■ What you will do ■
Look through the listing below, and wherever a line has the string "border", pull it out.

[[ Data for analysis open ]]

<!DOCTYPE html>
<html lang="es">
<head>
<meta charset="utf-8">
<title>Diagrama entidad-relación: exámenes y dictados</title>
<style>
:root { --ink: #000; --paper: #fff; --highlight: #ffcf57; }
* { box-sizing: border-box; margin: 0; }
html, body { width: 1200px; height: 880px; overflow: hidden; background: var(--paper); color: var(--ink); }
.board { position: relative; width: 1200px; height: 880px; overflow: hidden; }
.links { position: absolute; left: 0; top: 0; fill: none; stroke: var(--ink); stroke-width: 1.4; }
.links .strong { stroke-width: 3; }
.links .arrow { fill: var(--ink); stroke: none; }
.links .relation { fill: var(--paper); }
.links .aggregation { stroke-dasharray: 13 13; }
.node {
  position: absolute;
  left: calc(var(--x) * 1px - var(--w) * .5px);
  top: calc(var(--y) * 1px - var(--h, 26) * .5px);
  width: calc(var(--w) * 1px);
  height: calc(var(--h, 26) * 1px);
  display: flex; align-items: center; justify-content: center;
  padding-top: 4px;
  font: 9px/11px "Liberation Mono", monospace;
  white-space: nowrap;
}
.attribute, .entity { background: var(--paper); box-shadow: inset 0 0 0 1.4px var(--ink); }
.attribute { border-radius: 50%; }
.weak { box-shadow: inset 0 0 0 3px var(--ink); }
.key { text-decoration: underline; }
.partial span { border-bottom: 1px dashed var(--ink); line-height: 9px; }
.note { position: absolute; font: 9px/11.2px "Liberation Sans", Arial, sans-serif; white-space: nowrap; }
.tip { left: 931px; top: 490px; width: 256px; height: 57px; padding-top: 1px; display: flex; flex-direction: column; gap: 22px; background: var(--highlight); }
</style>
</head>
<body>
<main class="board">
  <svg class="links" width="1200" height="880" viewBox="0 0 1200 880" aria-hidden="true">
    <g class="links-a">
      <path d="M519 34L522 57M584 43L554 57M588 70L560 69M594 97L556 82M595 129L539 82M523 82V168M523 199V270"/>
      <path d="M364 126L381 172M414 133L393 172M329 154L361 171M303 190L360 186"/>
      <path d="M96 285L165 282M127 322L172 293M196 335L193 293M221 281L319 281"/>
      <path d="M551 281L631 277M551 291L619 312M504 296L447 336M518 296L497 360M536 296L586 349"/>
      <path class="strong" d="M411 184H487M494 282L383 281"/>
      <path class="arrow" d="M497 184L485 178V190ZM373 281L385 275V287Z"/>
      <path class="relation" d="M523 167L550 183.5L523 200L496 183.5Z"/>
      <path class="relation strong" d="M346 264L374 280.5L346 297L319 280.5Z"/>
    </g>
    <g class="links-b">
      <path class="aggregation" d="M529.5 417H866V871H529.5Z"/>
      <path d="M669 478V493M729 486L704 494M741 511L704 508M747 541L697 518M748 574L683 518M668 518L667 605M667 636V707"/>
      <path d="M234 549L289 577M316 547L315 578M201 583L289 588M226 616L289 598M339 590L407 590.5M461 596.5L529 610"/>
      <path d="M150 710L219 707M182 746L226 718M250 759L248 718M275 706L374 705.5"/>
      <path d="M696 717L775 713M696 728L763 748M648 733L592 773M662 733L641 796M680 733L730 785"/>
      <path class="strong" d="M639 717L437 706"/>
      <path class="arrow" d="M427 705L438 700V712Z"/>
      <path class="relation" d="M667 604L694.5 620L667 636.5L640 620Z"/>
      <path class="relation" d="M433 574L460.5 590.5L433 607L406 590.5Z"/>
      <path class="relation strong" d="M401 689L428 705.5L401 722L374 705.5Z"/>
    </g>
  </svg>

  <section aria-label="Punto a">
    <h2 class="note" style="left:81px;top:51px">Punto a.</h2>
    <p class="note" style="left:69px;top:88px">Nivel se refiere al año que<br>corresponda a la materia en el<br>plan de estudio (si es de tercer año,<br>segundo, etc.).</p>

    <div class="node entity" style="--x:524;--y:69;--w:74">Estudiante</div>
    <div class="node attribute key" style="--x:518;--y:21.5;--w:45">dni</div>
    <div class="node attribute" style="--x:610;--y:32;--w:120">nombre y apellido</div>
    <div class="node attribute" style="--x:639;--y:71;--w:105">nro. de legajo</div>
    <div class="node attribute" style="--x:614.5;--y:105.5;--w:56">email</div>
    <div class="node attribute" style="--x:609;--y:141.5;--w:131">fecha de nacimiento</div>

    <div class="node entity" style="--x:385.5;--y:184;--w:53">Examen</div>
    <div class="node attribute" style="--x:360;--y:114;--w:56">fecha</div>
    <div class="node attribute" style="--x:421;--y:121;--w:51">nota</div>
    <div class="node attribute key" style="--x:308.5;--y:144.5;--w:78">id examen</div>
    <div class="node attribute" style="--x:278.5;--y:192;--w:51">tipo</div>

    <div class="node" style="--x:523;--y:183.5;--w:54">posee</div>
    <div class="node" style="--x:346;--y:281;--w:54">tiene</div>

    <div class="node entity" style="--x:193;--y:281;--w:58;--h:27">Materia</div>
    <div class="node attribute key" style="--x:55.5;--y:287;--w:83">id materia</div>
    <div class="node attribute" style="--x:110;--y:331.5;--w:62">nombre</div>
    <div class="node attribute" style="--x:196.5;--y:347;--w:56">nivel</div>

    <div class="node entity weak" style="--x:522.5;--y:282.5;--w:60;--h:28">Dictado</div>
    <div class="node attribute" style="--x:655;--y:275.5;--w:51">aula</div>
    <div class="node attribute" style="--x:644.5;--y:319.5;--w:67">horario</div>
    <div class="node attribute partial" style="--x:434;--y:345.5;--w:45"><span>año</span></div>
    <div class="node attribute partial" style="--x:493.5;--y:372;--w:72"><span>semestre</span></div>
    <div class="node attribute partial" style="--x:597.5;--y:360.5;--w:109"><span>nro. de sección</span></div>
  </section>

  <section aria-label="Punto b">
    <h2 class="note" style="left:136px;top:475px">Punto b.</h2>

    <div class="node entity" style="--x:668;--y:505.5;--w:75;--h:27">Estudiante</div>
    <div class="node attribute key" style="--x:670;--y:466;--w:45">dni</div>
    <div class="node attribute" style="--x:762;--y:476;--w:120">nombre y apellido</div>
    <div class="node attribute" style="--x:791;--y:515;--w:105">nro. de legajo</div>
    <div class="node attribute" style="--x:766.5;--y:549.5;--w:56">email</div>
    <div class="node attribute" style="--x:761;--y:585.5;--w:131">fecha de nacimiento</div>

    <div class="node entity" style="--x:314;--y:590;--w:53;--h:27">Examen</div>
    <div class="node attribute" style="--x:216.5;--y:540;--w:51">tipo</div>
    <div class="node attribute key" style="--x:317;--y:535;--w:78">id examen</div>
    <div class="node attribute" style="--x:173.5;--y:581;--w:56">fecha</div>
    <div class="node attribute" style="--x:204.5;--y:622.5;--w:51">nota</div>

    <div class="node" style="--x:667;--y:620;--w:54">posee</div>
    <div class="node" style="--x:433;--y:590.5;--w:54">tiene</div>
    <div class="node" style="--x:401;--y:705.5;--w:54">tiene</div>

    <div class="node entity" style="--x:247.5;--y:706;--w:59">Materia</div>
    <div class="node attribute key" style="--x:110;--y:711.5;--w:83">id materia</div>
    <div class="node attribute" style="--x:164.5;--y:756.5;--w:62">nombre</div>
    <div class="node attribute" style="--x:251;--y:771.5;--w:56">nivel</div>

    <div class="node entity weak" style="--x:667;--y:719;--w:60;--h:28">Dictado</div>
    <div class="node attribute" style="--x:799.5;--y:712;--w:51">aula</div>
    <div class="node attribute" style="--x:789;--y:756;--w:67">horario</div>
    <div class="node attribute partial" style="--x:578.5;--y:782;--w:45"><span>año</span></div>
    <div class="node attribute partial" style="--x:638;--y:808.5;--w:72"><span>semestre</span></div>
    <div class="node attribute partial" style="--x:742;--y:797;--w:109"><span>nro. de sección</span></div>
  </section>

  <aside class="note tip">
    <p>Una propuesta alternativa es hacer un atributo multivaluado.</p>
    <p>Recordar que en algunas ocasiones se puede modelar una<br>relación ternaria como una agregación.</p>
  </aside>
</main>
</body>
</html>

[[ Data for analysis closed ]]

■ Written response ■
* { box-sizing: border-box; margin: 0; }
.attribute { border-radius: 50%; }
.partial span { border-bottom: 1px dashed var(--ink); line-height: 9px; }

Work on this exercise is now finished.